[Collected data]
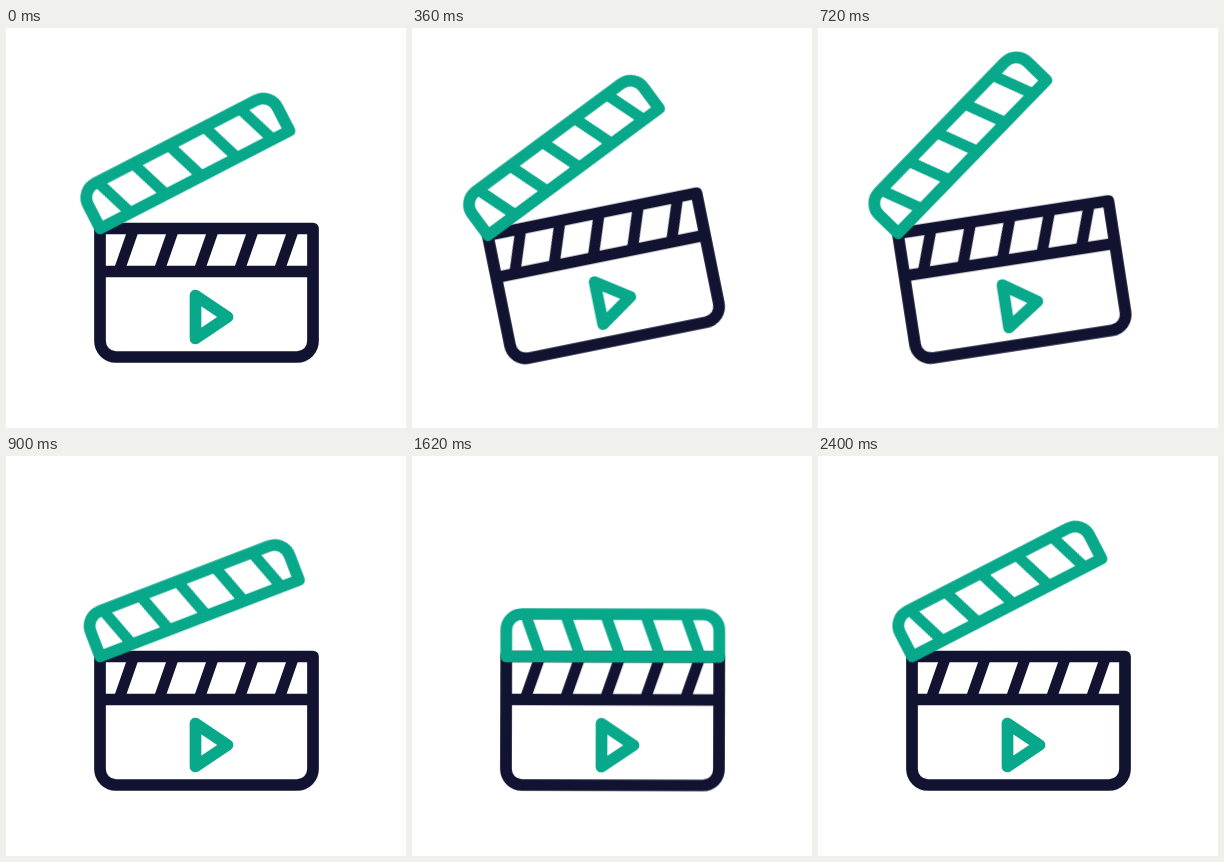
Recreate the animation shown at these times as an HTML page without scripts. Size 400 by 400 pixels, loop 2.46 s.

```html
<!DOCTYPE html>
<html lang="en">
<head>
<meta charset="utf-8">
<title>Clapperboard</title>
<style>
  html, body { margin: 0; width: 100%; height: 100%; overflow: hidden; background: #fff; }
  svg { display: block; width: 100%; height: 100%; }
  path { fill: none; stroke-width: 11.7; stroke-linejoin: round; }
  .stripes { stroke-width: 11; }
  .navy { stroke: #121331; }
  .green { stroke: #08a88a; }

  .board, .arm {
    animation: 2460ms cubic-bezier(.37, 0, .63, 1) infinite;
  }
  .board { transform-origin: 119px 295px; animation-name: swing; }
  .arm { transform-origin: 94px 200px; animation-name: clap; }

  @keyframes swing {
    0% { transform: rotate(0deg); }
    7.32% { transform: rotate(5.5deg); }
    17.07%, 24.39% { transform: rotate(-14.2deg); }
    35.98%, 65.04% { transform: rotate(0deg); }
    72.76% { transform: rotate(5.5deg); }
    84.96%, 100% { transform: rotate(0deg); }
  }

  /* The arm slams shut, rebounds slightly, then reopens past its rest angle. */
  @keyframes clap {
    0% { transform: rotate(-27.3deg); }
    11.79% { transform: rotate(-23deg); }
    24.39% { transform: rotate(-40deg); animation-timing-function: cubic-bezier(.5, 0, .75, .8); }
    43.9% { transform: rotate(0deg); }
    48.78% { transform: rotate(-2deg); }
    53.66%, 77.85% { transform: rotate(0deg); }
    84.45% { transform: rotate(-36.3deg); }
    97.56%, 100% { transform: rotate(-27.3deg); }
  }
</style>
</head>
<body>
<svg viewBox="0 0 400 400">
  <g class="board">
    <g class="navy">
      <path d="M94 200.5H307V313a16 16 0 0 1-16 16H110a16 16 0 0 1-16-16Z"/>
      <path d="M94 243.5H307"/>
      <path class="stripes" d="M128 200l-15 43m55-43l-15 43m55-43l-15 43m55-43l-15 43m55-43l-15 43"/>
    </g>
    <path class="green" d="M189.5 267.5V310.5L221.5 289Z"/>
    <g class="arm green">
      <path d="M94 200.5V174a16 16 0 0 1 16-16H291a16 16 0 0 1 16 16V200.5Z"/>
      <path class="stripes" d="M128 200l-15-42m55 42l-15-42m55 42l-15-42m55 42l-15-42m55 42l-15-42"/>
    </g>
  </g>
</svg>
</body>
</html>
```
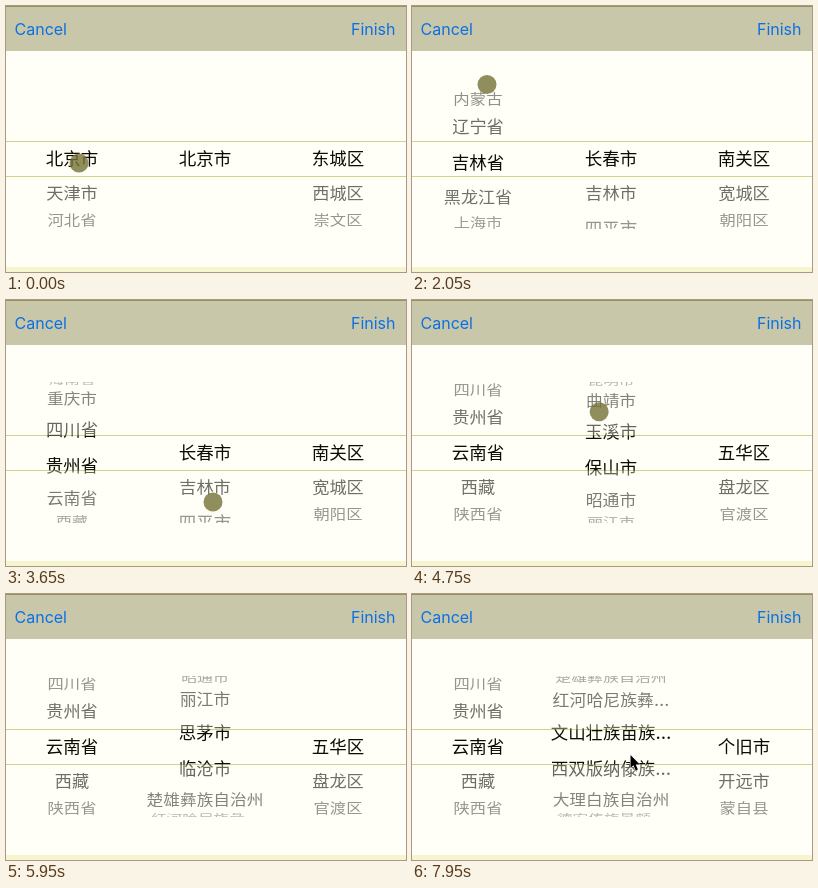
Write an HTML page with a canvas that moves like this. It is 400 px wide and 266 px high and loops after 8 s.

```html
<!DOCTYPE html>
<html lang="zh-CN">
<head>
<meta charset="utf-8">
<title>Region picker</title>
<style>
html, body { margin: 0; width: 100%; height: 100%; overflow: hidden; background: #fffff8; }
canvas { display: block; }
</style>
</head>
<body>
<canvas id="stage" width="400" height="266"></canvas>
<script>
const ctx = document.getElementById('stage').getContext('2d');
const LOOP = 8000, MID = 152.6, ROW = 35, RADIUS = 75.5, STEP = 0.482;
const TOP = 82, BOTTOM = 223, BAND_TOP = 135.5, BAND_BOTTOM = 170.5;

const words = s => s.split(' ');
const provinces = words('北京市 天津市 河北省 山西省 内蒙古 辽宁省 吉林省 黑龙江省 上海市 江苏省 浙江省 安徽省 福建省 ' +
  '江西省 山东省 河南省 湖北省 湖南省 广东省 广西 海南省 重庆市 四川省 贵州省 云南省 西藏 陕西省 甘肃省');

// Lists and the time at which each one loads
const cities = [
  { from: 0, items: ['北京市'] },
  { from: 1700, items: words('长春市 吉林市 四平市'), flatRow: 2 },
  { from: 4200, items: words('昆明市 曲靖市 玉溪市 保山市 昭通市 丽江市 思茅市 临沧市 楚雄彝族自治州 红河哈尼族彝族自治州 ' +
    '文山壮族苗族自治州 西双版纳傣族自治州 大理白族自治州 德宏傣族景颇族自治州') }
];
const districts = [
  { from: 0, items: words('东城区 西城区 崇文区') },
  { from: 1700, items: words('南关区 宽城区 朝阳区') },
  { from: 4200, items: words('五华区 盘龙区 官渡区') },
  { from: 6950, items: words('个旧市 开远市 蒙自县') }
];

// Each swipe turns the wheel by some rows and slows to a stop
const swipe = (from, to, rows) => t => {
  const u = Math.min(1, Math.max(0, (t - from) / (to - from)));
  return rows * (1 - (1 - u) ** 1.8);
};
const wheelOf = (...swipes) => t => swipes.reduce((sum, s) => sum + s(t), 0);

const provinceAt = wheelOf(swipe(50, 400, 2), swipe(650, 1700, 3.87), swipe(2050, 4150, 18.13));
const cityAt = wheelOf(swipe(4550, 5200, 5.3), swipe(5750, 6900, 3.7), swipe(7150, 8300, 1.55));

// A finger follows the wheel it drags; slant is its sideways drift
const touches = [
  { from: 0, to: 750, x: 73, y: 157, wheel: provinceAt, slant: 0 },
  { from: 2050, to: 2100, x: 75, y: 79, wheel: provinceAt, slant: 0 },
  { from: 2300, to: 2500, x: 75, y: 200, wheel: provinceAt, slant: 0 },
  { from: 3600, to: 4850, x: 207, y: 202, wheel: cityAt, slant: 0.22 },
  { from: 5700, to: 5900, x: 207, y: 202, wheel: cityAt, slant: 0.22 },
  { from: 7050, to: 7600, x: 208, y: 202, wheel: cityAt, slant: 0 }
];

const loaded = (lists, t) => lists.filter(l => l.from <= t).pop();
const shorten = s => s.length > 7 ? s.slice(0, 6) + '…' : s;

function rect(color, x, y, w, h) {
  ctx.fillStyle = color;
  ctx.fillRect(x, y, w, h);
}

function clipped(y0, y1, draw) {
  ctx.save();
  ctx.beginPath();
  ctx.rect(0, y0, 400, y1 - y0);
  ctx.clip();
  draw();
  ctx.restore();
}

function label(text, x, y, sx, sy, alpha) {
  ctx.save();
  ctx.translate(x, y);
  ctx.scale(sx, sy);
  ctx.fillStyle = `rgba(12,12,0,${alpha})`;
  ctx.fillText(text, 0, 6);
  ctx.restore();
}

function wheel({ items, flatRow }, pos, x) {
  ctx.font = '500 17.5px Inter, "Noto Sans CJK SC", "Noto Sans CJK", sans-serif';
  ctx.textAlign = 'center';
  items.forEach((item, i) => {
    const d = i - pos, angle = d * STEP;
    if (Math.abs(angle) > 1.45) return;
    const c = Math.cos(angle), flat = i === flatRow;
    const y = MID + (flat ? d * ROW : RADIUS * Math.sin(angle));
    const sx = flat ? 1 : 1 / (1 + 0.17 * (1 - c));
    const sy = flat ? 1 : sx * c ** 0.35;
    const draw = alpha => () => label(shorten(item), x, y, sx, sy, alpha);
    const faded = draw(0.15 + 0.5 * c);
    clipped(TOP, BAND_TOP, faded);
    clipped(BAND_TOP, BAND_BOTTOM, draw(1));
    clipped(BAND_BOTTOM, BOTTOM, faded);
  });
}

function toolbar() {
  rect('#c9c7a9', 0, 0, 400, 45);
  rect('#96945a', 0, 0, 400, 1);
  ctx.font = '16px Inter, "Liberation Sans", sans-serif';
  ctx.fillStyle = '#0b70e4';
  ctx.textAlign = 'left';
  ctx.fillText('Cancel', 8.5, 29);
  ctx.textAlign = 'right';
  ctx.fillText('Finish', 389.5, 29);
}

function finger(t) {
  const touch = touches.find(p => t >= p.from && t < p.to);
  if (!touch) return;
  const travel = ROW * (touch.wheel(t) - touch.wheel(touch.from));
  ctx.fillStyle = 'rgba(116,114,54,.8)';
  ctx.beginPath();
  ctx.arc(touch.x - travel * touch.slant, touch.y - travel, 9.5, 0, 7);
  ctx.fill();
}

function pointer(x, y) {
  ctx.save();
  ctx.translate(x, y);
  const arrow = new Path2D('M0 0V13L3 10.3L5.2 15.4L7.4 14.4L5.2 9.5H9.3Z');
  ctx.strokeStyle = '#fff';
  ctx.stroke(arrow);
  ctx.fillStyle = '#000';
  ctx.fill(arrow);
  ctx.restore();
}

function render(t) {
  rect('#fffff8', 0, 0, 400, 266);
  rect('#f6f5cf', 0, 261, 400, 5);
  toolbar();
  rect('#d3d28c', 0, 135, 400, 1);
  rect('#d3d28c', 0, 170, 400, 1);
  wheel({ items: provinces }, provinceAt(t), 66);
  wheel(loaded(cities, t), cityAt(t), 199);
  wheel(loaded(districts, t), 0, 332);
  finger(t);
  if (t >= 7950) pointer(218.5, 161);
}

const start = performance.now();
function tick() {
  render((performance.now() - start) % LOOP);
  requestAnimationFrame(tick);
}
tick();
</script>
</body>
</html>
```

_The task_. In the entries above, find each line containing the string "cubic" and copy it.

_Task response_.
    animation: 2460ms cubic-bezier(.37, 0, .63, 1) infinite;
    24.39% { transform: rotate(-40deg); animation-timing-function: cubic-bezier(.5, 0, .75, .8); }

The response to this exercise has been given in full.